The story, which is reportedly the first same-sex surrogacy plot on a British soap, is said to involve homosexual characters Christian Clarke and Syed Masood.
The unnamed source told The Daily Mirror the storyline will be “one of the most controversial in the programme’s history”.
The source added: “Producers think it will be a ratings hit and prove a massive talking point among viewers”.
Mr Clarke’s gay relationship sparked protests in 2008 when a ‘Christian’ character was mocked for objecting to him kissing his boyfriend of the time.
In July last year the BBC was forced to defend an EastEnders storyline portraying a Christian Pentecostal pastor as a deranged killer who attacked his wife.

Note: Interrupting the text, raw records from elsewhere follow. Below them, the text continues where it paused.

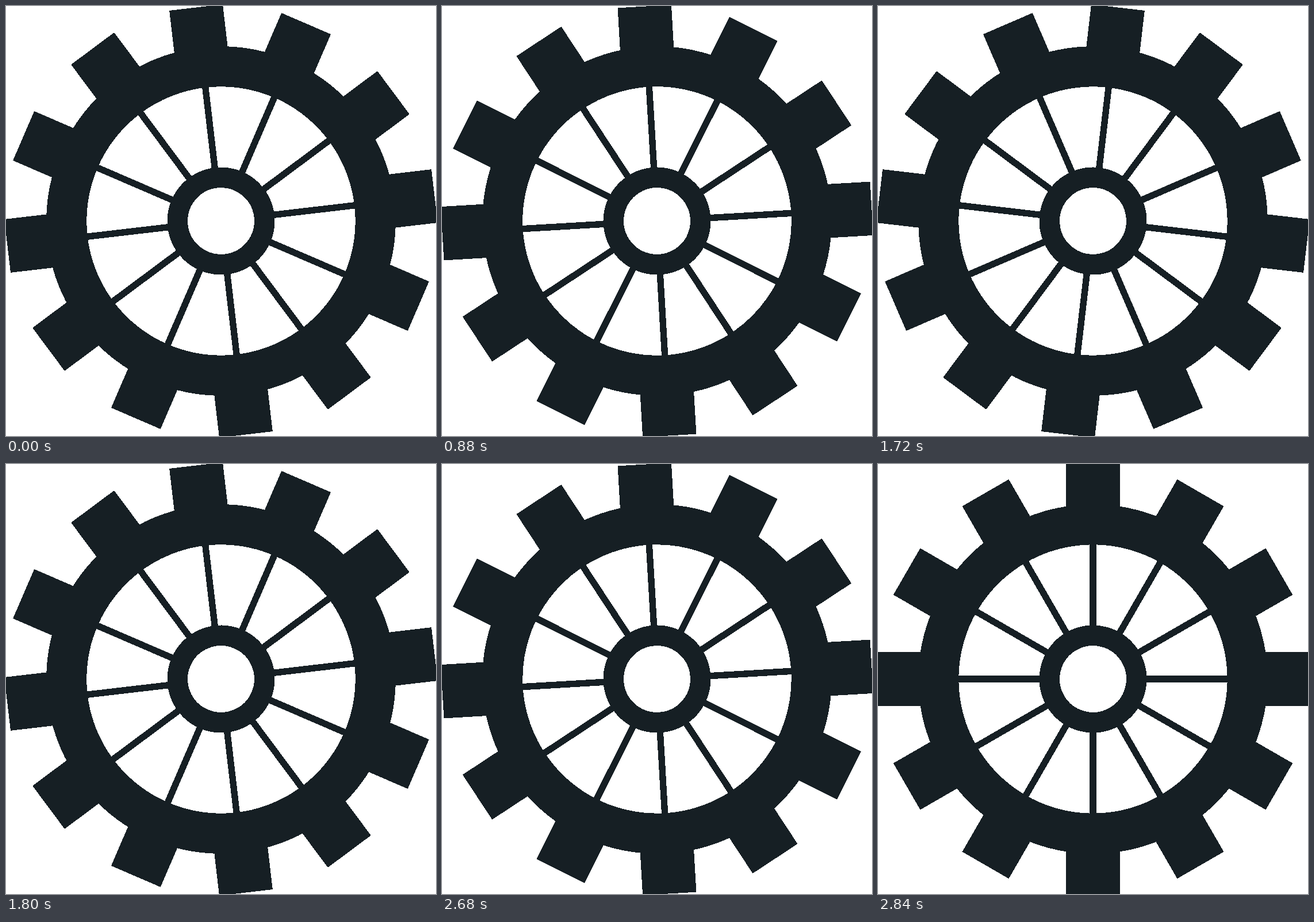
Write an HTML page that moves like this. It is 748x748 px and loops after 2880 ms.

```html
<!DOCTYPE html>
<html lang="en">
<head>
<meta charset="utf-8">
<title>Cogwheel</title>
<style>
  html, body { margin: 0; width: 100%; height: 100%; overflow: hidden; background: #fff; }
  svg { display: block; width: 100%; height: 100%; shape-rendering: crispEdges; }
  circle { fill: none; stroke: #161f24; }
  rect { fill: #161f24; }
</style>
</head>
<body>
<svg viewBox="-374 -374 748 748">
  <g id="wheel">
    <circle r="268.8" stroke-width="70.2"/>
    <circle r="75.7" stroke-width="35.6"/>
  </g>
</svg>
<script>
const wheel = document.getElementById('wheel');
const LOOP = 2880, TICK = 40, STEP = -20 / 3;

// Three pauses, each followed by a short run of equal turns.
const runs = [
  { start: 760, count: 6 },
  { start: 1720, count: 6 },
  { start: 2680, count: 5 }
];

function addBar(angle, width, inner, outer) {
  const bar = document.createElementNS('http://www.w3.org/2000/svg', 'rect');
  const attrs = {
    x: -width / 2, y: -outer, width, height: outer - inner,
    transform: `rotate(${angle})`
  };
  for (const key in attrs) bar.setAttribute(key, attrs[key]);
  wheel.append(bar);
}

for (let angle = 0; angle < 360; angle += 30) {
  addBar(angle, 93.5, 270, 374);
  addBar(angle, 11.4, 80, 250);
}

function turnsAt(time) {
  return runs.reduce((sum, { start, count }) => {
    const done = Math.floor((time - start) / TICK) + 1;
    return sum + Math.max(0, Math.min(count, done));
  }, 1);
}

function draw(now) {
  wheel.setAttribute('transform', `rotate(${turnsAt(now % LOOP) * STEP})`);
}

let begin;
function frame(now) {
  begin ??= now;
  draw(now - begin);
  requestAnimationFrame(frame);
}
draw(0);
requestAnimationFrame(frame);
</script>
</body>
</html>
```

Viewers had accused the corporation of anti-Christian bias.
In 2008 it was disclosed that popular TV programmes like EastEnders and Coronation Street were being actively lobbied to push a politically-correct view of modern Britain.

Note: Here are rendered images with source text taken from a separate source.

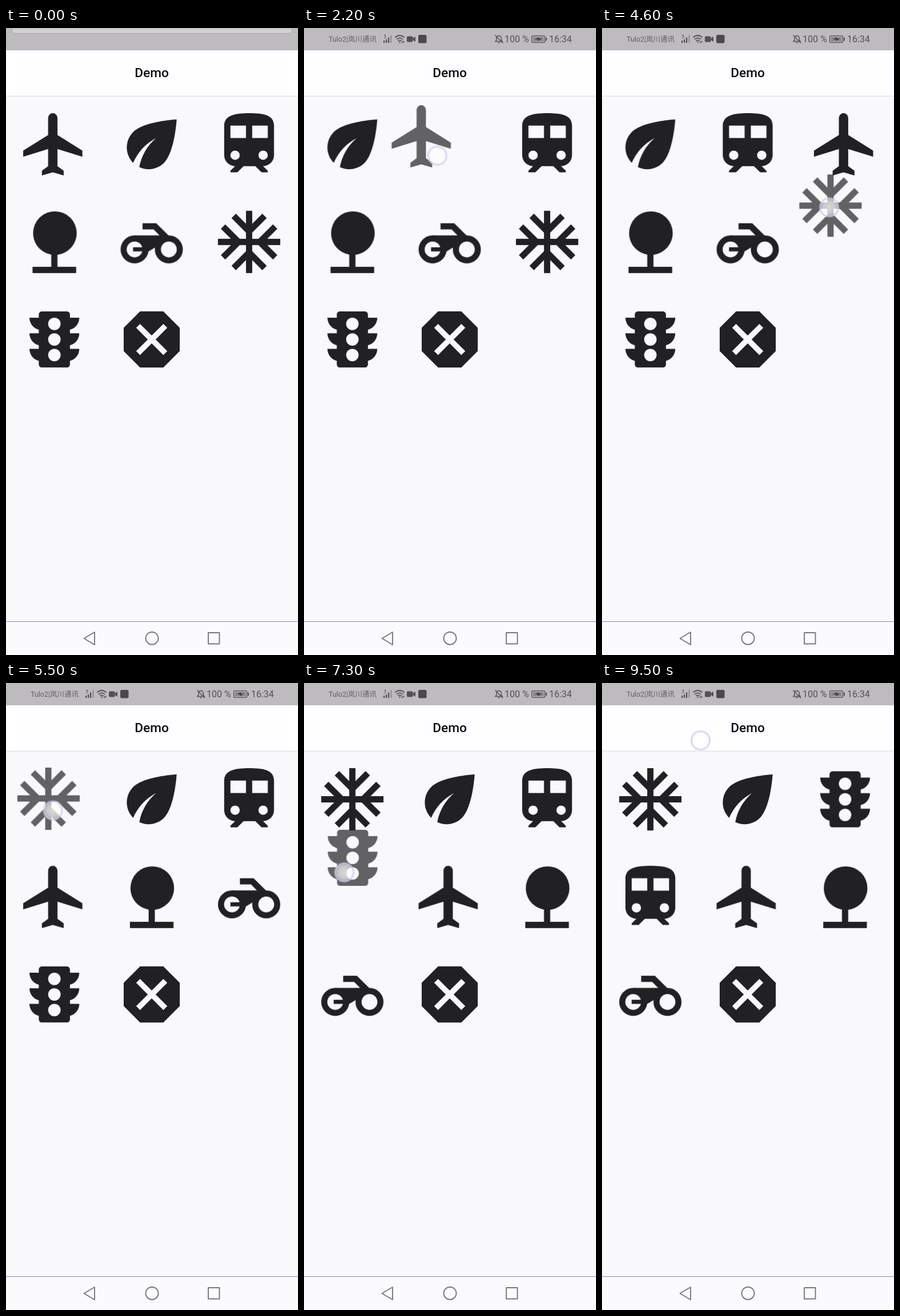
An HTML page without scripts for the animation above (9.6 s loop, 511 px wide and 1097 px high).

```html
<!DOCTYPE html>
<html lang="en">
<head>
<meta charset="utf-8">
<title>Reorderable grid</title>
<style>
html, body { margin: 0; width: 100%; height: 100%; overflow: hidden; background: #f9f8fb; }
svg {
  display: block; width: 511px; height: 1097px;
  font-family: Roboto, "Noto Sans CJK SC", "Noto Sans CJK", sans-serif;
  /* grid cells, row by row */
  --c1: translate(0px, 0px); --c2: translate(170.4px, 0px); --c3: translate(340.8px, 0px);
  --c4: translate(0px, 170.8px); --c5: translate(170.4px, 170.8px); --c6: translate(340.8px, 170.8px);
  --c7: translate(0px, 341.4px); --c8: translate(170.4px, 341.4px);
}
.leaf, .train, .tree, .moto, .plane, .snow, .lights { animation: 9.6s linear infinite; }
.leaf { animation-name: leaf; }
.train { animation-name: train; }
.tree { animation-name: tree; }
.moto { animation-name: moto; }
.plane { animation-name: plane; }
.snow { animation-name: snow; }
.lights { animation-name: lights; }
.stop { transform: var(--c8); }
/* the finger runs a little ahead of the dragged icon */
.lead { animation-delay: -80ms; }

.icon { fill: #212022; transform: translate(19.2px, 138.1px) scale(5.45); }
.lift1, .lift2, .lift3, .tap1, .tap2, .tap3, .tap4, .bar, .shade { animation: 9.6s step-end infinite; }
.lift1 { animation-name: lift1; }
.lift2 { animation-name: lift2; }
.lift3 { animation-name: lift3; }
.tap1 { animation-name: tap1; }
.tap2 { animation-name: tap2; }
.tap3 { animation-name: tap3; }
.tap4 { animation-name: tap4; }
.bar { animation-name: bar; }
.shade { animation-name: shade; }

@keyframes leaf {
  0%, 20.83% { transform: var(--c2); }
  22.7%, 54.17% { transform: var(--c1); }
  56.25%, 80.2% { transform: var(--c2); }
  82.3%, 84.4% { transform: var(--c3); }
  86.5%, 100% { transform: var(--c2); }
}
@keyframes train {
  0%, 26.04% { transform: var(--c3); }
  28.13%, 52.08% { transform: var(--c2); }
  54.69%, 80.2% { transform: var(--c3); }
  82.8%, 100% { transform: var(--c4); }
}
@keyframes tree {
  0%, 48.96% { transform: var(--c4); }
  51.04%, 72.4% { transform: var(--c5); }
  74.48%, 100% { transform: var(--c6); }
}
@keyframes moto {
  0%, 48.96% { transform: var(--c5); }
  51.04%, 72.4% { transform: var(--c6); }
  74.48%, 100% { transform: var(--c7); }
}
@keyframes plane {
  0%, 15.62% { transform: var(--c1); }
  18.23% { transform: translate(8px, -4px); }
  20.83% { transform: translate(62px, -12px); }
  22.917% { transform: translate(123px, -14px); }
  23.958% { transform: translate(153px, -13.5px); }
  26.04% { transform: translate(215px, -8px); }
  29.17% { transform: translate(305px, -5px); }
  32.29% { transform: translate(333px, -3px); }
  33.3% { transform: translate(336px, -2px); }
  33.33%, 48.96% { transform: var(--c3); }
  51.04%, 72.4% { transform: var(--c4); }
  74.48%, 100% { transform: var(--c5); }
}
@keyframes snow {
  0%, 43.75% { transform: var(--c6); }
  45.83% { transform: translate(334px, 145px); }
  47.917% { transform: translate(315.4px, 107.5px); }
  48.958% { transform: translate(302.5px, 85px); }
  50% { transform: translate(286px, 50px); }
  52.083% { transform: translate(190px, 12px); }
  54.167% { transform: translate(75px, -2px); }
  56.25% { transform: translate(0px, -3px); }
  57.29%, 59.34% { transform: translate(-10.6px, -1.5px); }
  59.37%, 100% { transform: var(--c1); }
}
@keyframes lights {
  0%, 68.75% { transform: var(--c7); }
  70.83% { transform: translate(2px, 318px); }
  72.917% { transform: translate(3px, 215px); }
  75% { transform: translate(1px, 122px); }
  76.04% { transform: translate(.5px, 102.5px); }
  77.08% { transform: translate(.4px, 94px); }
  78.125% { transform: translate(15px, 70px); }
  80.2% { transform: translate(110px, 0px); }
  81.77% { transform: translate(205px, -45px); }
  83.33% { transform: translate(251.4px, -56.5px); }
  84.375% { transform: translate(256px, -57px); }
  86.46% { transform: translate(325px, -25px); }
  88.02%, 88.5% { transform: translate(338px, -5px); }
  88.54%, 100% { transform: var(--c3); }
}
@keyframes lift1 { 0%, 33.33% { opacity: 1; } 15.62% { opacity: .7; } }
@keyframes lift2 { 0%, 59.37% { opacity: 1; } 43.75% { opacity: .7; } }
@keyframes lift3 { 0%, 88.54% { opacity: 1; } 68.75% { opacity: .7; } }
@keyframes tap1 { 0%, 33.33% { opacity: 0; } 10.41% { opacity: 1; } }
@keyframes tap2 { 0%, 59.37% { opacity: 0; } 37.5% { opacity: 1; } }
@keyframes tap3 { 0%, 88.54% { opacity: 0; } 64.58% { opacity: 1; } }
@keyframes tap4 { 0% { opacity: 0; } 98.95%, 100% { opacity: 1; } }
@keyframes bar { 0% { opacity: 0; } 1.04%, 100% { opacity: 1; } }
@keyframes shade { 0% { opacity: 1; } 1.04%, 100% { opacity: 0; } }
</style>
</head>
<body>
<svg viewBox="0 0 511 1097" xmlns="http://www.w3.org/2000/svg">
  <defs>
    <radialGradient id="glow">
      <stop offset="0" stop-color="#fff" stop-opacity=".76"/>
      <stop offset=".7" stop-color="#fdfcff" stop-opacity=".66"/>
      <stop offset="1" stop-color="#f4f0ff" stop-opacity=".5"/>
    </radialGradient>
    <g id="tap">
      <circle r="17.4" fill="none" stroke="#cfc6e6" stroke-opacity=".25" stroke-width="2"/>
      <circle r="15.8" fill="url(#glow)" stroke="#d2cbe8" stroke-opacity=".85" stroke-width="2"/>
    </g>
  </defs>

  <rect width="511" height="1097" fill="#f9f8fb"/>

  <!-- status bar -->
  <rect width="511" height="39" fill="#bdbbbe"/>
  <g class="shade">
    <path d="M10.5 0V3Q11 9.500 17 9.500H494Q500 9.500 500.500 3V0Z" fill="#d2d0d3" stroke="#a9a7aa"/>
  </g>
  <g class="bar" fill="#525053">
    <text x="43" y="24" font-size="12.5" fill="#5f5d60">Tulo2|岚川通讯</text>
    <path d="M139 22h2.200v4h-2.200zM143 20h2.200v6h-2.200zM147 16.500h2.200v9.500h-2.200z"/>
    <path d="M151.500 12.500h2v13.500h-2z" opacity=".45"/>
    <path d="M140 12.500h3l-1.500 2.200q2 .3 1.300 2t-2.800.8" fill="none" stroke="#525053"/>
    <g fill="none" stroke="#525053" stroke-width="1.700">
      <path d="M159.500 16.500Q167.500 9.500 175.500 16.500M162 19.800Q167.500 14.800 173 19.800M164.500 22.700Q167.500 20.200 170.500 22.700"/>
    </g>
    <path d="M165.500 24h4l-2 2.500zM171.500 22.500h1.500v4h-1.500zM174 22.500h1.500v3h-1.500z"/>
    <rect x="180" y="14.500" width="10.500" height="10" rx="1.800"/>
    <path d="M190.500 18l4.500-3v9l-4.500-3z"/>
    <rect x="200" y="12" width="14.500" height="14.500" rx="2.500" fill="#4a484b"/>
    <g fill="none" stroke="#525053" stroke-width="1.500">
      <path d="M335 23.500H347L345.300 21V18.500Q345.300 14 341 13.500Q336.800 14 336.800 18.500V21ZM339.500 25.800H342.500M334.500 12.500L348 26.500"/>
    </g>
    <text x="351" y="25.200" font-size="16">100 %</text>
    <rect x="398.600" y="13.700" width="23" height="11.600" rx="2" fill="none" stroke="#525053" stroke-width="1.300"/>
    <rect x="400.500" y="15.500" width="19.200" height="8" rx=".8" fill="#8b898c"/>
    <rect x="423" y="16.500" width="2" height="6" rx=".8"/>
    <path d="M404 20l7-4v2.500h5.500l-7 4.500v-3z" fill="#3d3b3e"/>
    <text x="429" y="25.200" font-size="16">16:34</text>
  </g>

  <!-- title -->
  <rect y="39" width="511" height="80" fill="#fefdff"/>
  <rect y="118.500" width="511" height="1.200" fill="#dddce0"/>
  <text x="255" y="86" text-anchor="middle" font-size="22.700" font-weight="500" fill="#0c0b0d">Demo</text>

  <!-- navigation -->
  <rect y="1038" width="511" height="59" fill="#fbfafd"/>
  <rect y="1038" width="511" height="1" fill="#8d8b8f"/>
  <g fill="none" stroke="#79777a" stroke-width="1.900" stroke-linejoin="round">
    <path d="M136.500 1068L155 1057V1079Z"/>
    <circle cx="255.500" cy="1067.700" r="11"/>
    <rect x="354" y="1058" width="19.500" height="19.500"/>
  </g>

  <!-- icons -->
  <g class="stop"><path class="icon" d="M15.730 3H8.270L3 8.270v7.460L8.270 21h7.460L21 15.730V8.270zM17 15.740L15.740 17 12 13.260 8.260 17 7 15.740 10.740 12 7 8.260 8.260 7 12 10.740 15.740 7 17 8.260 13.260 12z"/></g>
  <g class="tree"><path class="icon" d="M13 16.120c3.470-.41 6.170-3.360 6.170-6.950a7 7 0 1 0-14 0c0 3.470 2.520 6.340 5.830 6.890V20H5v2h14v-2h-6z"/></g>
  <g class="moto"><g class="icon">
    <g fill="none" stroke="#212022" stroke-width="1.950">
      <circle cx="6.500" cy="14.400" r="3.520"/>
      <circle cx="17.500" cy="14.400" r="3.520"/>
    </g>
    <path d="M6.500 9.920H17.500L14.500 11.500 13.200 13.700 11 15.050H6v-1.350h3L10 12.500 6.500 11zM9.050 6H13.450L17.500 10H14.600L12.600 7.950H9.050z"/>
  </g></g>
  <g class="leaf"><path class="icon" d="M6.050 8.050c-2.730 2.730-2.730 7.150-.02 9.880 1.470-3.400 4.090-6.240 7.360-7.930-2.770 2.340-4.710 5.610-5.390 9.320 2.600 1.230 5.800.78 7.950-1.370C19.430 14.470 20 4 20 4S9.530 4.570 6.050 8.050z"/></g>
  <g class="train"><path class="icon" fill-rule="evenodd" d="M12 2c-4 0-8 .5-8 4v9.500C4 17.430 5.570 19 7.500 19L6 20.500v.5h2.230l2-2H14l2 2h2v-.5L16.500 19c1.930 0 3.500-1.570 3.500-3.500V6c0-3.500-3.580-4-8-4zM6 15.500a1.500 1.500 0 1 0 3 0a1.500 1.500 0 1 0-3 0zM6 6h5v4H6zM13 6h5v4h-5zM15 15.500a1.500 1.500 0 1 0 3 0a1.500 1.500 0 1 0-3 0z"/></g>
  <g class="plane"><g class="lift1"><path class="icon" d="M21 16v-2l-8-5V3.500a1.500 1.500 0 0 0-3 0V9l-8 5v2l8-2.500V19l-2 1.500V22l3.500-1 3.500 1v-1.500L13 19v-5.500z"/></g></g>
  <g class="snow"><g class="lift2"><path class="icon" d="M22 11h-4.170l3.240-3.240-1.410-1.420L15 11h-2V9l4.660-4.660-1.420-1.410L13 6.170V2h-2v4.170L7.760 2.930 6.340 4.340 11 9v2H9L4.340 6.340 2.930 7.760 6.170 11H2v2h4.170l-3.240 3.240 1.410 1.420L9 13h2v2l-4.660 4.660 1.420 1.410L11 17.830V22h2v-4.170l3.240 3.240 1.420-1.410L13 15v-2h2l4.660 4.660 1.410-1.420L17.830 13H22z"/></g></g>
  <g class="lights"><g class="lift3"><path class="icon" fill-rule="evenodd" d="M20 10h-3V8.860c1.720-.45 3-2 3-3.860h-3V4c0-.55-.45-1-1-1H8c-.55 0-1 .45-1 1v1H4c0 1.860 1.280 3.410 3 3.860V10H4c0 1.860 1.280 3.410 3 3.860V15H4c0 1.860 1.280 3.410 3 3.860V20c0 .55.45 1 1 1h8c.55 0 1-.45 1-1v-1.140c1.720-.45 3-2 3-3.860h-3v-1.140c1.720-.45 3-2 3-3.860zM10 7a2 2 0 1 0 4 0a2 2 0 1 0-4 0zM10 12a2 2 0 1 0 4 0a2 2 0 1 0-4 0zM10 17a2 2 0 1 0 4 0a2 2 0 1 0-4 0z"/></g></g>

  <!-- finger -->
  <g class="plane lead"><g class="tap1"><use href="#tap" x="86" y="237"/></g></g>
  <g class="snow lead"><g class="tap2"><use href="#tap" x="92.600" y="224.500"/></g></g>
  <g class="lights lead"><g class="tap3"><use href="#tap" x="70" y="235.700"/></g></g>
  <g class="tap4"><use href="#tap" x="172.500" y="100.500"/></g>
</svg>
</body>
</html>
```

And in 2010 evidence emerged of ITV’s Coronation Street using a storyline which mimicked the language and aims of homosexual lobby groups.
In the soap a teenage character, who began following Christianity in 2009, embarked upon a lesbian relationship the following year.
Speaking about the character in a TV interview, the actress who plays her said the lesbian relationship was not a ‘phase’.
Her language echoes that of homosexual activists who are keen to downplay stories of people leaving the homosexual lifestyle.
In October last year a BBC report said homosexuals and bisexuals should be portrayed more frequently and more authentically on its broadcasts.
However, the report also revealed that almost one in five viewers was either “uncomfortable” or “very uncomfortable” with homosexual scenes.
The report showed that two thirds of viewers would be uncomfortable with watching a sex scene between two men before the 9pm watershed, and almost half said that they would rather not see two men kiss.
Even after the watershed more than one in five viewers, some 21 per cent, said they were uncomfortable with seeing two men holding hands.
The report also revealed that many of the people who were “uncomfortable” with homosexual scenes were concerned about the impact which they could have on their children.
Last year official statistics released by the Government showed that just one per cent of the population were homosexuals, and just 0.5 per cent of the population were bisexuals.